Calling the new movement on Don't Ask, Don't Tell repeal announced this week a "new liberal power grab," Donovan is convinced it's all politics that will detrimental to the troops.
This crass political maneuver is an affront to the men and women in the military whose opinions matter, because they will be most affected by any change in the law. Regardless of what one thinks of full repeal—whatever it might mean in practice—lawmakers should wait until the ongoing survey of service personnel is completed and analyzed. Any legislative action now is premature, and a thumbing of the nose at the military.
The sleight-of-hand at work is the notion that since everyone already understands what repeal of the current law means, Congress might as well just repeal the law now. However, since the issues at stake involve not just neutral characteristics like race or national origin, but rather responses to a whole set of behaviors that may affect everything from military family policy to religious liberty, repeal of the military service eligibility law could take any number of forms. The range of implications is profound, from core issues of national security and military readiness, to recruitment and retention, to conduct standards and unit cohesion.
Instead, a debate should answer 10 questions Donovan lays out. Here are some of them:
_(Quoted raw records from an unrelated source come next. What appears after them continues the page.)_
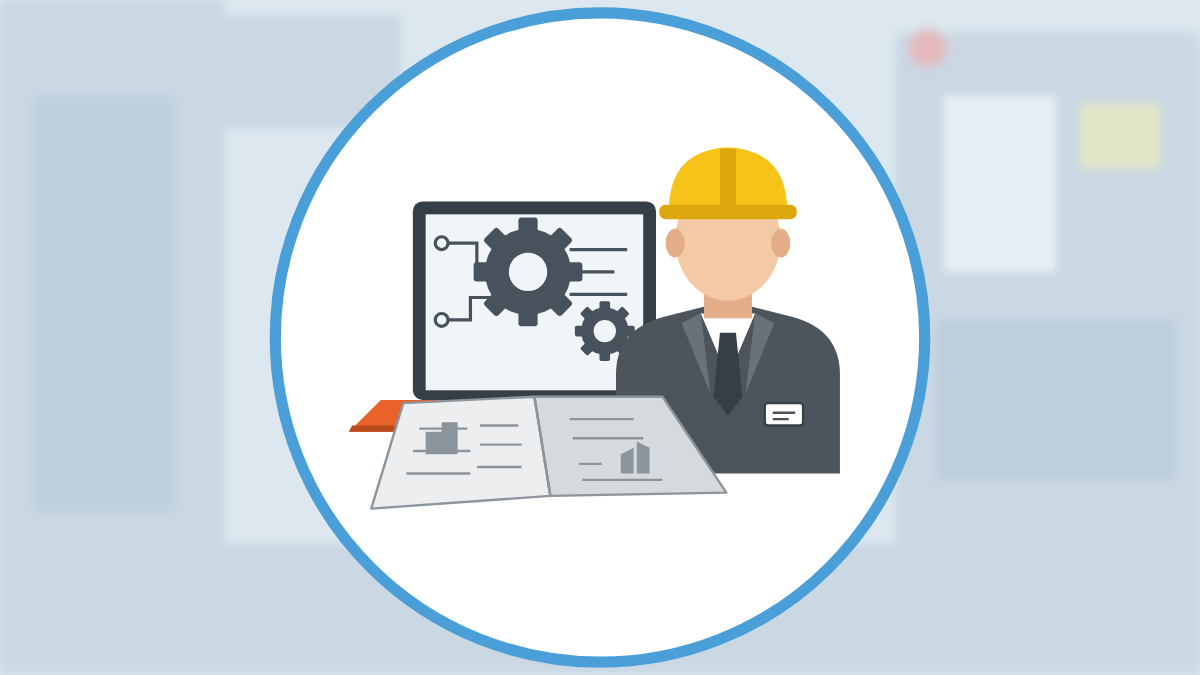
<!DOCTYPE html>
<html lang="en">
<head>
<meta charset="utf-8">
<title>Engineering Workplace</title>
<link rel="stylesheet" href="https://fonts.googleapis.com/css2?family=Roboto:wght@400&display=swap">
<style>
  :root {
    --backdrop: #dce7ef;
    --backdrop-deep: #b9cad6;
    --backdrop-mid: #c9d8e3;
    --ring: #4a9fd8;
    --badge-fill: #ffffff;
    --steel: #47525c;
    --steel-dark: #363f48;
    --screen: #f1f5f8;
    --laptop-base: #e8622a;
    --laptop-edge: #b94a1c;
    --paper: #eceef0;
    --paper-shade: #d6dadd;
    --paper-line: #8d959c;
    --helmet: #f6c419;
    --helmet-shade: #dca70c;
    --skin: #f4c9a6;
    --skin-shade: #e3ae88;
    --suit: #4d545b;
    --suit-light: #6a7279;
    --shirt: #ffffff;
  }
  html, body { margin: 0; padding: 0; overflow: hidden; }
  body { width: 1200px; height: 675px; font-family: "Roboto", sans-serif; background: var(--backdrop); }
  .artboard { display: block; width: 1200px; height: 675px; }
</style>
</head>
<body>
<svg class="artboard" viewBox="0 0 750 422" xmlns="http://www.w3.org/2000/svg">
  <defs>
    <filter id="soft-focus" x="-10%" y="-10%" width="120%" height="120%">
      <feGaussianBlur stdDeviation="3"/>
    </filter>
    <g id="gear">
      <rect x="-6" y="-34" width="12" height="68" rx="2"/>
      <rect x="-6" y="-34" width="12" height="68" rx="2" transform="rotate(45)"/>
      <rect x="-6" y="-34" width="12" height="68" rx="2" transform="rotate(90)"/>
      <rect x="-6" y="-34" width="12" height="68" rx="2" transform="rotate(135)"/>
      <circle r="27"/>
    </g>
  </defs>

  <g role="img" aria-label="Blurred industrial machine control panel in pale blue tones" filter="url(#soft-focus)">
    <rect width="750" height="422" fill="var(--backdrop)"/>
    <rect x="0" y="0" width="140" height="422" fill="var(--backdrop-mid)"/>
    <rect x="20" y="60" width="90" height="260" fill="var(--backdrop-deep)" opacity="0.6"/>
    <rect x="140" y="10" width="110" height="70" fill="var(--backdrop-mid)"/>
    <rect x="560" y="20" width="190" height="340" rx="6" fill="var(--backdrop-mid)"/>
    <rect x="590" y="60" width="70" height="110" fill="#e9f0f5"/>
    <rect x="675" y="65" width="50" height="40" fill="#e2e6c4"/>
    <rect x="585" y="200" width="150" height="100" fill="var(--backdrop-deep)" opacity="0.7"/>
    <rect x="0" y="340" width="750" height="82" fill="var(--backdrop-mid)"/>
    <circle cx="580" cy="30" r="12" fill="#e3b9bd"/>
  </g>

  <g class="emblem">
    <circle cx="375" cy="211" r="203" fill="var(--badge-fill)" stroke="var(--ring)" stroke-width="7"/>

    <g class="laptop">
      <rect x="258" y="126" width="152" height="124" rx="6" fill="var(--steel-dark)"/>
      <rect x="266" y="134" width="136" height="110" fill="var(--screen)"/>
      <g fill="none" stroke="var(--steel)" stroke-width="2">
        <path d="M280 152h18v14h10"/>
        <path d="M280 200h14v-14h14"/>
        <path d="M356 156h36M356 170h28M356 184h36"/>
      </g>
      <g fill="var(--screen)" stroke="var(--steel)" stroke-width="2">
        <circle cx="276" cy="152" r="4"/>
        <circle cx="276" cy="200" r="4"/>
      </g>
      <use href="#gear" x="330" y="170" fill="var(--steel)"/>
      <circle cx="330" cy="170" r="12" fill="var(--screen)"/>
      <use href="#gear" fill="var(--steel)" transform="translate(378 207) scale(0.55)"/>
      <circle cx="378" cy="207" r="7" fill="var(--screen)"/>
      <path d="M238 250h180l-6 20H218z" fill="var(--laptop-base)"/>
      <path d="M218 270h194l2-4H220z" fill="var(--laptop-edge)"/>
    </g>

    <g class="engineer">
      <path d="M385 296v-62q0-28 30-36l40-10 40 10q30 8 30 36v62z" fill="var(--suit)"/>
      <path d="M438 196l17 40 17-40z" fill="var(--shirt)"/>
      <path d="M450 208h10l4 40-9 12-9-12z" fill="var(--steel-dark)"/>
      <path d="M438 196l-12 6 18 44z M472 196l12 6-18 44z" fill="var(--suit-light)"/>
      <rect x="440" y="175" width="30" height="24" fill="var(--skin-shade)"/>
      <ellipse cx="455" cy="150" rx="33" ry="38" fill="var(--skin)"/>
      <ellipse cx="422" cy="152" rx="6" ry="9" fill="var(--skin-shade)"/>
      <ellipse cx="488" cy="152" rx="6" ry="9" fill="var(--skin-shade)"/>
      <path d="M418 132q0-38 37-40 37 2 37 40z" fill="var(--helmet)"/>
      <path d="M450 93h10v39h-10z" fill="var(--helmet-shade)"/>
      <rect x="412" y="128" width="86" height="9" rx="4" fill="var(--helmet-shade)"/>
      <rect x="478" y="252" width="24" height="14" rx="2" fill="var(--shirt)" stroke="var(--steel-dark)" stroke-width="1.5"/>
      <path d="M483 258h14M483 262h10" stroke="var(--steel)" stroke-width="1.5"/>
    </g>

    <g class="blueprint" stroke="var(--paper-line)" stroke-width="1.5" stroke-linejoin="round">
      <path d="M232 318l20-66 82-4 10 62z" fill="var(--paper)"/>
      <path d="M344 310l-10-62 80 0 40 60z" fill="var(--paper-shade)"/>
      <path d="M334 248l10 62" fill="none"/>
      <g fill="none">
        <path d="M262 268h30M258 282h36M254 296h40M300 266h24M300 278h26M298 292h28"/>
        <path d="M356 262h40M358 274h44M362 290h14M364 300h50"/>
      </g>
      <path d="M266 284v-14h10v-6h10v20z" fill="var(--paper-line)" stroke="none"/>
      <path d="M388 296v-12l8-4v16zm10 0v-20l8 4v16z" fill="var(--paper-line)" stroke="none"/>
    </g>
  </g>
</svg>
</body>
</html>
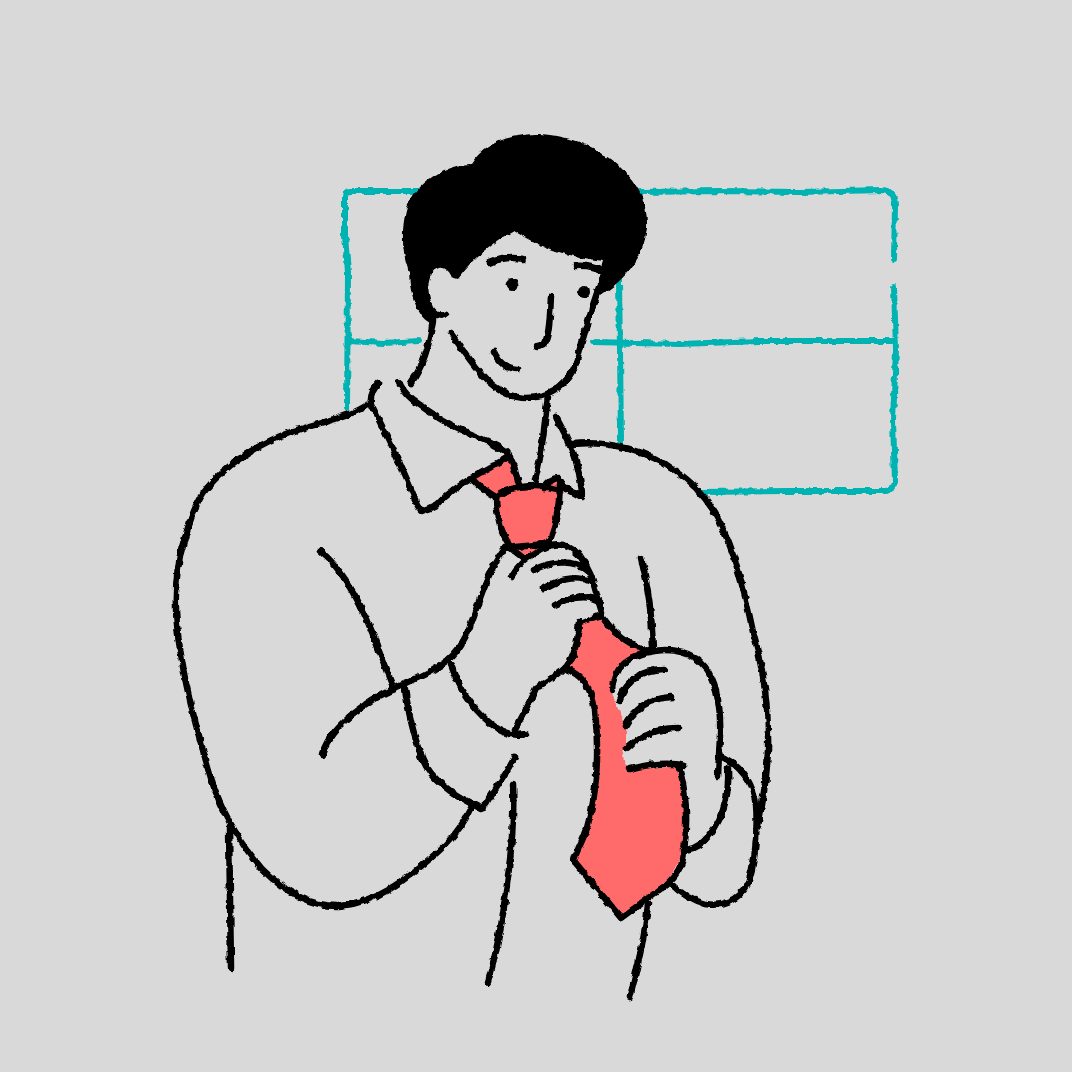
<!DOCTYPE html>
<html lang="en">
<head>
<meta charset="utf-8">
<title>Man tying his tie</title>
<style>
:root { --paper: #d9d9d9; --ink: #000; --teal: #00b3b3; --coral: #ff6b6b; }
html, body { margin: 0; background: var(--paper); overflow: hidden; }
svg { display: block; width: 1072px; height: 1072px; }
.window, .line { fill: none; stroke-linecap: round; stroke-linejoin: round; }
.window { stroke: var(--teal); stroke-width: 6; }
.line { stroke: var(--ink); stroke-width: 6.5; }
.tie { fill: var(--coral); stroke: none; }
.solid { fill: var(--ink); }
.skin { fill: var(--paper); }
</style>
</head>
<body>
<svg viewBox="0 0 1072 1072" role="img" aria-label="Line drawing of a man adjusting a red tie in front of a window">
  <defs>
    <filter id="crayon" filterUnits="userSpaceOnUse" x="0" y="0" width="1072" height="1072">
      <feTurbulence type="fractalNoise" baseFrequency="0.13" numOctaves="2" seed="4" result="grain"/>
      <feDisplacementMap in="SourceGraphic" in2="grain" scale="5" xChannelSelector="R" yChannelSelector="G"/>
    </filter>
  </defs>
  <rect width="1072" height="1072" fill="#d9d9d9"/>
  <g filter="url(#crayon)">
    <g id="window" class="window">
      <path d="M424 191H350Q345 191 345 197V236L348 272L347 408"/>
      <path d="M640 192L720 191L800 192L882 190Q895 191 895 205L894 259"/>
      <path d="M894 287L896 350L893 420L895 482Q894 490 885 491L790 491L699 492"/>
      <path d="M348 341L384 343L419 341M593 342L680 344L760 341L892 341"/>
      <path d="M619 280L620 350L621 442"/>
    </g>

    <g id="head">
      <path class="solid" d="M471 164C484 144 508 134 540 134C572 136 598 147 620 167C640 185 648 205 647 228C644 255 630 276 600 296L596 290L604 261C572 258 540 248 514 231C494 242 474 258 458 279L451 277C449 270 444 267 439 268C430 270 427 282 429 294C431 304 434 312 441 315L430 323C416 315 410 295 409 272C402 253 401 230 406 211C412 188 440 165 471 164Z"/>
      <path class="line" d="M434 312Q439 318 446 314"/>
      <path class="line" d="M433 320C430 342 424 365 411 383"/>
      <path class="line" d="M451 333C463 350 474 368 489 382C506 397 523 401 541 396C560 391 573 376 578 357C585 330 590 313 599 287"/>
      <path class="line" d="M489 263Q505 256 523 259M576 266Q589 265 601 270"/>
      <ellipse class="solid" cx="512" cy="285" rx="6.5" ry="6"/>
      <ellipse class="solid" cx="584" cy="292" rx="6" ry="6"/>
      <path class="line" d="M551 296C550 314 550 330 546 340Q544 346 537 346"/>
      <path class="line" d="M494 352C499 362 504 368 517 369"/>
      <path class="line" d="M548 396C544 425 543 452 535 480"/>
    </g>

    <g id="tie">
      <path class="tie" d="M474 478L506 455L514 468L521 487L503 494L498 497Q485 490 474 478Z"/>
      <path class="tie" d="M496 497C510 485 540 483 560 490C558 515 554 533 549 544L522 558L509 546C500 530 496 515 496 497Z"/>
      <path class="tie" d="M547 487L556 478L566 490L560 500Z"/>
      <path class="tie" d="M579 621L601 615C614 634 628 643 649 653L619 672L611 692L620 712L627 728V744L622 756L630 769L679 765C686 790 686 820 685 850L666 884L621 918L574 861C591 835 597 800 598 760C597 715 592 680 566 665C576 652 578 640 579 621Z"/>
      <path class="line" d="M473 479Q483 490 496 497M514 468L520 487"/>
      <path class="line" d="M509 545C500 530 496 515 496 497C510 485 540 483 560 490C558 515 554 533 548 543"/>
      <path class="line" d="M544 488Q550 478 558 478L566 490"/>
      <path class="line" d="M569 662C577 650 577 638 579 621L601 615C613 633 627 643 646 651"/>
      <path class="line" d="M566 669C583 675 592 690 595 710C599 750 598 790 587 828C582 843 575 853 574 861L621 918L666 885C676 876 683 866 684 852C688 820 686 790 679 768"/>
    </g>

    <g id="shirt" class="line">
      <path d="M379 383C372 390 370 397 371 404C385 432 401 464 413 494Q417 507 422 511Q431 508 438 504C455 485 485 471 510 456"/>
      <path d="M399 382C406 398 420 405 433 414C458 433 488 438 506 452Q513 461 515 470"/>
      <path d="M556 417C566 436 575 452 578 470Q582 485 582 497Q570 491 560 484"/>
      <path d="M370 403C350 418 320 422 291 432C257 444 225 466 207 488C196 502 190 520 184 541C173 576 174 615 181 655C188 700 200 740 211 778C222 814 240 843 262 869C287 894 312 907 340 906C378 902 405 880 432 857C450 842 464 824 472 806"/>
      <path d="M573 444C610 440 650 452 674 470C700 487 716 510 726 536C738 564 746 598 753 632C764 670 769 710 768 750C767 776 763 801 758 826"/>
      <path d="M320 551C344 570 360 602 372 632C380 654 386 671 394 689"/>
      <path d="M322 755C328 732 350 714 372 700C395 686 425 678 448 660C466 645 472 620 479 601C487 578 495 560 505 548"/>
      <path d="M405 689C409 715 415 745 426 766C438 786 460 798 480 808Q486 806 488 801C498 785 507 773 515 757"/>
      <path d="M451 665C460 690 476 714 498 729Q510 737 526 734"/>
      <path d="M515 729C523 714 530 702 536 688C552 678 562 673 574 656"/>
      <path d="M229 828L231 968"/>
      <path d="M513 784C515 830 508 880 502 920Q496 955 488 982"/>
      <path d="M641 558C648 585 652 612 653 648M648 904C645 935 637 970 630 997"/>
      <path d="M718 755C740 764 752 780 756 804C758 836 754 865 748 884C738 901 721 907 706 904C690 900 679 892 670 883"/>
      <path d="M728 768C730 800 720 826 704 841Q694 850 683 850"/>
    </g>

    <g id="upper-hand">
      <path class="skin" d="M511 577L538 552Q560 538 579 555L598 592L600 612L580 621L575 655L536 680L500 640Z"/>
      <path class="line" d="M511 577Q520 561 537 552Q561 536 578 554"/>
      <path class="line" d="M508 546L522 557M505 548L546 544"/>
      <path class="line" d="M534 570C550 561 574 559 587 570M544 588C562 577 582 575 594 584M555 605C570 597 588 594 601 602"/>
      <path class="line" d="M579 554C585 564 592 574 594 585L602 613"/>
      <path class="line" d="M579 621C578 640 575 655 567 665"/>
    </g>

    <g id="lower-hand">
      <path class="skin" d="M612 690Q618 664 649 651C682 644 705 655 714 684L719 750L715 765L686 766L634 769Q621 766 624 753Q634 742 625 728Q630 715 618 708Q624 696 612 690Z"/>
      <path class="line" d="M612 690C613 667 630 656 649 652C672 647 694 652 705 667C718 685 721 710 720 735L718 776"/>
      <path class="line" d="M620 700C626 682 640 670 664 669M625 726C634 709 650 698 672 697M627 748C640 736 658 728 679 728M630 769C650 764 670 762 685 766"/>
    </g>
  </g>
</svg>
</body>
</html>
3. What would be the impact of repeal on retention policies and results and recruitment policies and results?
4. What would be the impact of a full repeal on particular operational issues (e.g., fraternization, submarine service, field deployment, special forces, etc.)?
8. What would be the impact on service chaplains and counselors who may have specific denominational or personal views on the illicitness of same-sex conduct and same-sex relationships? Could they face punitive, administrative or remedial measures (e.g., sensitivity training) that impact their ability to perform their professional roles or infringe on their right to hold and express certain moral or religious views?
9. If military personnel express disagreement with changes to policy approving of homosexuality, how will that affect their careers?
10. Will homosexuality be considered a protected class for promotion or advancement purposes? Will the new law require that promotion boards include precept language requiring the promotion of homosexuals?